From 2008, household saving grew rapidly in both United Kingdom and the United States, although the unemployment rate had only experienced a relatively small increase. In the UK, for instance, the total household saving jumped from 0 to almost 15,000 million pounds during 2008 or UK households saved 5% more of their disposable income in that year. But the unemployment rate only increased by 1 % (5.5% to about 6.5%). The U.S.A had a similar trend for saving and unemployment rate.
According to the following graphs, household saving rate inclined from 3% to 6.5% during 2008, peaked at even more than 8%, comparing with a 2% unemployment rate increase.
An increase in saving rate must lead to a decrease in consumption or investment, and there are several reasons for this change.
It is well-known that 2008 is the first year of the Great Recession. There are negative future uncertainties such as reduction in income or risks of losing jobs for households. For example, in the UK, from the following diagram, the income did drop dramatically in the beginning of 2009 (440 pounds per week to 420 pounds per week).
According to CE-LC-PI model and Permanent Income Hypothesis, an increase in labor income uncertainty can stimulate precautionary saving, that is savings occurs in response to uncertainty regarding future income, to smooth their consumption for the future.
Since households are risk-aversers and utility maximisers, under uncertainties, household would revise the information and determine the optimal consumption profile. In this case, household will revise down the consumption level thanks to the negative income shock. A lower consumption means a higher saving. According to IMF, an increase in income uncertainty by 1 percent is associated with a higher household saving rate by about 1 percentage point.
U(c) is utility function,
Beta is the discounted coefficient
Y is income
Using Lagrangian method, the optimal consumption level in current period is lower than that in the second period, unlike the CE-LC-PI model, where consumption in two periods is equal, the difference between CE-LC-PI model and the optimal consumption level is called precautionary savings, and the consumption will fall under income uncertainties.

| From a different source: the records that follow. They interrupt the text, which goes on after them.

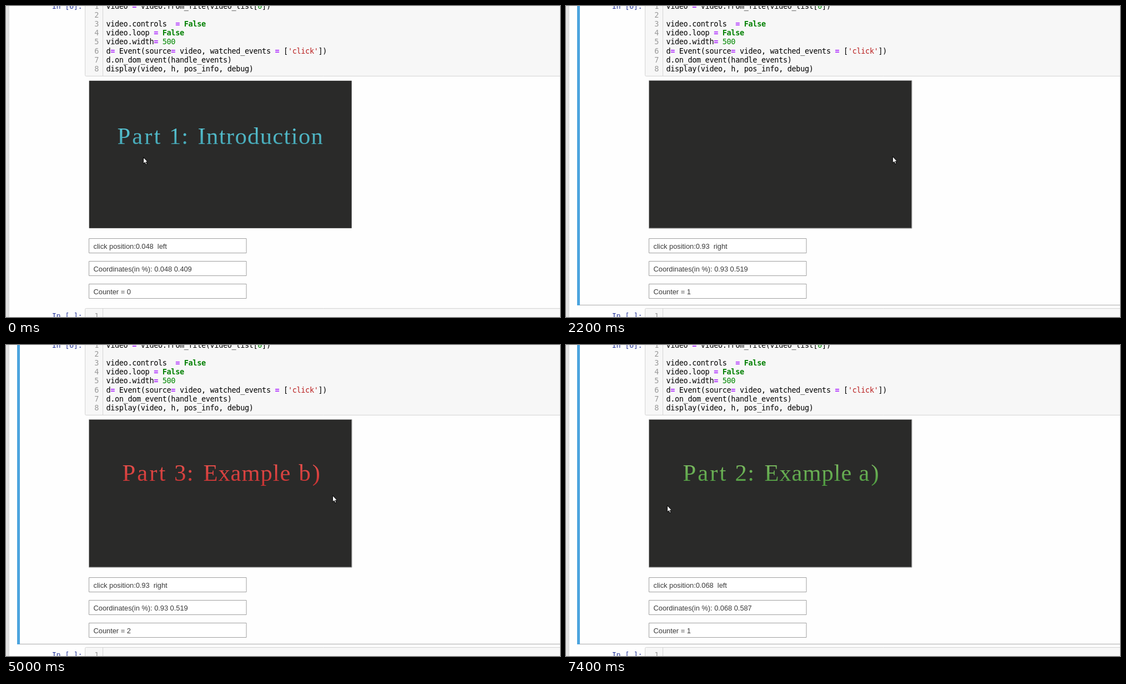
An HTML page with a canvas for the animation above (8000 ms loop, 998 by 561 pixels).

```html
<!DOCTYPE html>
<html lang="en">
<head>
<meta charset="utf-8">
<title>Notebook video player</title>
<style>
html, body { margin: 0; width: 100%; height: 100%; overflow: hidden; background: #fefefe; }
canvas { display: block; }
</style>
</head>
<body>
<canvas id="stage" width="998" height="561"></canvas>
<script>
const ctx = document.getElementById('stage').getContext('2d');
const W = 998, H = 561, LOOP = 8000, STEP = 100;
const MONO = '13.5px "DejaVu Sans Mono", monospace';
const SANS = '12.8px "Liberation Sans", Arial, sans-serif';
const SERIF = '42.6px "Liberation Serif", "Times New Roman", serif';
const TRACKING = '-0.33px', LINE = 16.2, FIRST_BASE = 4.5;

const code = [
  'video = Video.from_file(video_list[0])',
  '',
  'video.controls  = False',
  'video.loop = False',
  'video.width= 500',
  "d= Event(source= video, watched_events = ['click'])",
  'd.on_dom_event(handle_events)',
  'display(video, h, pos_info, debug)'
];

// Each word: text, left edge, letter spacing
const titles = {
  intro: { base: 249, colors: ['#58c6d6', '#42a0ae'], words: [
    ['Part', 200.5, 3.1], ['1:', 294, 1], ['Introduction', 345.5, 1.35]] },
  first: { base: 245, colors: ['#7cbc61', '#4f9c41'], words: [
    ['Part', 210.5, 3.1], ['2:', 304.5, 1.5], ['Example', 357.5, 0.9], ['a)', 527.5, 3]] },
  second: { base: 245, colors: ['#e8504c', '#c83333'], words: [
    ['Part', 209.5, 3.1], ['3:', 303, 1.5], ['Example', 355.5, 0.9], ['b)', 527.5, 3]] }
};

// Player state from each start time on
const scenes = [
  { at: 0, title: 'intro', x: '0.048', y: '0.409', count: 0 },
  { at: 1100, title: 'intro', x: '0.206', y: '0.523', count: 0 },
  { at: 2100, blank: true, x: '0.93', y: '0.519', count: 1 },
  { at: 2200, title: 'first', write: 2300, x: '0.93', y: '0.519', count: 1 },
  { at: 3700, title: 'second', write: 3800, x: '0.93', y: '0.519', count: 2 },
  { at: 6100, blank: true, x: '0.068', y: '0.587', count: 1 },
  { at: 6200, title: 'first', write: 6300, x: '0.068', y: '0.587', count: 1 }
];

const clamp = v => Math.min(1, Math.max(0, v));
const ease = v => v * v * (3 - 2 * v);

function rect(x, y, w, h, fill) {
  ctx.fillStyle = fill;
  ctx.fillRect(x, y, w, h);
}

function frame(x, y, w, h, color) {
  ctx.strokeStyle = color;
  ctx.lineWidth = 1;
  ctx.strokeRect(x, y, w, h);
}

function text(str, x, y, font, color, align = 'left') {
  ctx.font = font;
  ctx.fillStyle = color;
  ctx.textAlign = align;
  ctx.fillText(str, x, y);
}

function codeStyle(token) {
  if (token === '=') return ['bold ', '#aa22ff'];
  if (token === 'False') return ['bold ', '#008000'];
  if (token[0] === "'") return ['', '#ba2121'];
  if (/^\d+$/.test(token)) return ['', '#008800'];
  return ['', '#000'];
}

function codeLine(line, x, y) {
  for (const token of line.split(/(=|False|'.*?'|\b\d+\b)/)) {
    if (!token) continue;
    const [weight, color] = codeStyle(token);
    text(token, x, y, weight + MONO, color);
    x += ctx.measureText(token).width;
  }
}

function inputBox(y, h) {
  rect(143, y, W, h, '#f7f7f7');
  ctx.beginPath();
  ctx.roundRect(142.5, y, W, h, 2);
  ctx.moveTo(174.5, y);
  ctx.lineTo(174.5, y + h);
  ctx.strokeStyle = '#d4d4d4';
  ctx.lineWidth = 1;
  ctx.stroke();
}

function prompt(label, base) {
  text(label, 82.8, base, MONO, '#303f9f');
}

function lineNumber(n, base) {
  text(n, 167, base, MONO, '#999', 'right');
}

function drawPage(dy, selected) {
  rect(0, 0, W, H, '#fefefe');
  const edge = ctx.createLinearGradient(0, 0, 6, 0);
  edge.addColorStop(0, '#e6e6e6');
  edge.addColorStop(1, '#dedede');
  rect(0, 0, 6, H, edge);

  if (selected) {
    rect(20, 539 + dy, W, 1, '#ababab');
    rect(20, 0, 5, 540 + dy, '#4ca4de');
  }

  ctx.letterSpacing = TRACKING;
  inputBox(-20.5, 147);
  prompt('In [6]:', FIRST_BASE);
  code.forEach((line, i) => {
    const base = FIRST_BASE + i * LINE;
    lineNumber(i + 1, base);
    codeLine(line, 180.4, base);
  });

  inputBox(545.5 + dy, 28);
  prompt('In [ ]:', 563.5 + dy);
  lineNumber(1, 563.5 + dy);
  inputBox(584.5 + dy, 28);
  ctx.letterSpacing = '0px';
}

function drawFields(scene, dy) {
  const side = scene.x < 0.5 ? 'left' : 'right';
  const rows = [
    `click position:${scene.x}  ${side}`,
    `Coordinates(in %): ${scene.x} ${scene.y}`,
    `Counter = ${scene.count}`
  ];
  rows.forEach((row, i) => {
    const y = Math.round(419 + i * 40.8) + dy;
    rect(150, y, 283, 26, '#fff');
    frame(149.5, y + 0.5, 283.5, 26, '#a0a0a0');
    text(row, 157.6, y + 18.6, SANS, '#3a3a3a');
  });
}

// Outline is traced first, then the fill fades in
function drawLetter(ch, x, y, p, color) {
  if (p <= 0) return;
  if (p < 1) {
    ctx.save();
    ctx.strokeStyle = color;
    ctx.lineWidth = 0.8;
    ctx.globalAlpha = Math.min(1, 2 * (1 - p));
    ctx.setLineDash([ease(clamp(p * 2)) * 130, 1000]);
    ctx.strokeText(ch, x, y);
    ctx.restore();
  }
  ctx.globalAlpha = clamp(p * 2 - 1);
  ctx.fillText(ch, x, y);
  ctx.globalAlpha = 1;
}

function drawTitle({ base, colors, words }, progress) {
  const shade = ctx.createLinearGradient(0, base - 30, 0, base + 6);
  colors.forEach((c, i) => shade.addColorStop(i, c));
  ctx.font = SERIF;
  ctx.textAlign = 'left';
  ctx.fillStyle = shade;
  const lag = 0.2;
  const total = words.reduce((n, w) => n + w[0].length, 0);
  const time = progress * (1 + lag * (total - 1));
  let index = 0;
  for (const [word, left, spacing] of words) {
    let x = left;
    for (const ch of word) {
      drawLetter(ch, x, base, clamp(time - lag * index++), shade);
      x += ctx.measureText(ch).width + spacing;
    }
  }
}

function drawVideo(scene, t, selected) {
  if (scene.blank) {
    frame(149.5, 134.5, 473.5, 237.5, '#686868');
    return;
  }
  rect(149.7, 134.8, 473, 266, '#2a2a29');
  if (selected) frame(149.5, 134.5, 473.5, 266.5, '#929292');
  const progress = scene.write === undefined ? 1 : clamp((t - scene.write) / 700);
  drawTitle(titles[scene.title], progress);
}

function cursorAt(t) {
  if (t >= 5900) return t < 6400 ? [181.8, 290] : [182.5, 289.4];
  if (t >= 5300) {
    const p = ease(clamp((t - 5300) / 400));
    return [588.5 - 333 * p, 271.4 - 5 * Math.sin(2 * Math.PI * p)];
  }
  const p = ease(clamp((t - 1200) / 600));
  return [247.5 + 341 * p, 272.6 - 1.2 * p - 7 * Math.sin(Math.PI * p)];
}

function drawCursor([x, y]) {
  const shape = [[0, 0], [0, 12], [2.7, 9.5], [4.6, 13.6], [6.6, 12.7], [4.8, 8.8], [8, 8.6]];
  ctx.beginPath();
  for (const [dx, dy] of shape) ctx.lineTo(x + dx, y + dy);
  ctx.closePath();
  ctx.lineJoin = 'round';
  ctx.lineWidth = 1.1;
  ctx.fillStyle = '#fff';
  ctx.strokeStyle = '#111';
  ctx.fill();
  ctx.stroke();
}

function render(now) {
  const t = Math.floor((now % LOOP) / STEP) * STEP;
  const scene = scenes.findLast(s => s.at <= t);
  const dy = scene.blank ? -30 : 0;
  const selected = t >= 1000;
  drawPage(dy, selected);
  drawVideo(scene, t, selected);
  drawFields(scene, dy);
  drawCursor(cursorAt(t));
}

const start = performance.now();
function tick() {
  render(performance.now() - start);
  requestAnimationFrame(tick);
}
tick();
</script>
</body>
</html>
```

However, income uncertainty could affect households in different ways. Empirical evidence from IMF shows, young households (under their 40s) will choose to consume in a lower level and save more to ‘buffer’ off the negative shock. Older household could begin to converging to certainty equivalent consumers. Since they have very secure jobs or decent income, income uncertainty becomes less serious.
Capital market uncertainty
In 2008, capital market as well as housing market in the United Kingdom and the United States was becoming unstable. In fact, the crisis had already happened in mid-September 2008, when Lehman’s and some housing agents bankrupted, leaving billions of dollars’ worth of bad debt to banks in the world.
The upcoming instability or even collapse in housing and financial market, especially in the U.S, leaded to a fall in households’ wealth in the near future, more importantly, this instability also caused a fall in confidence level. To smooth consumption, households will choose to save more for future consumption since their expected future wealth will decrease.
As always, households want to maximize overall utility in two periods. In this case, real interest rate (return on savings) is decreasing.
Using the same method as in the income uncertainty, we can conclude that, weather to increase savings or not depends negatively on elasticity of inter-temporal substitution which is…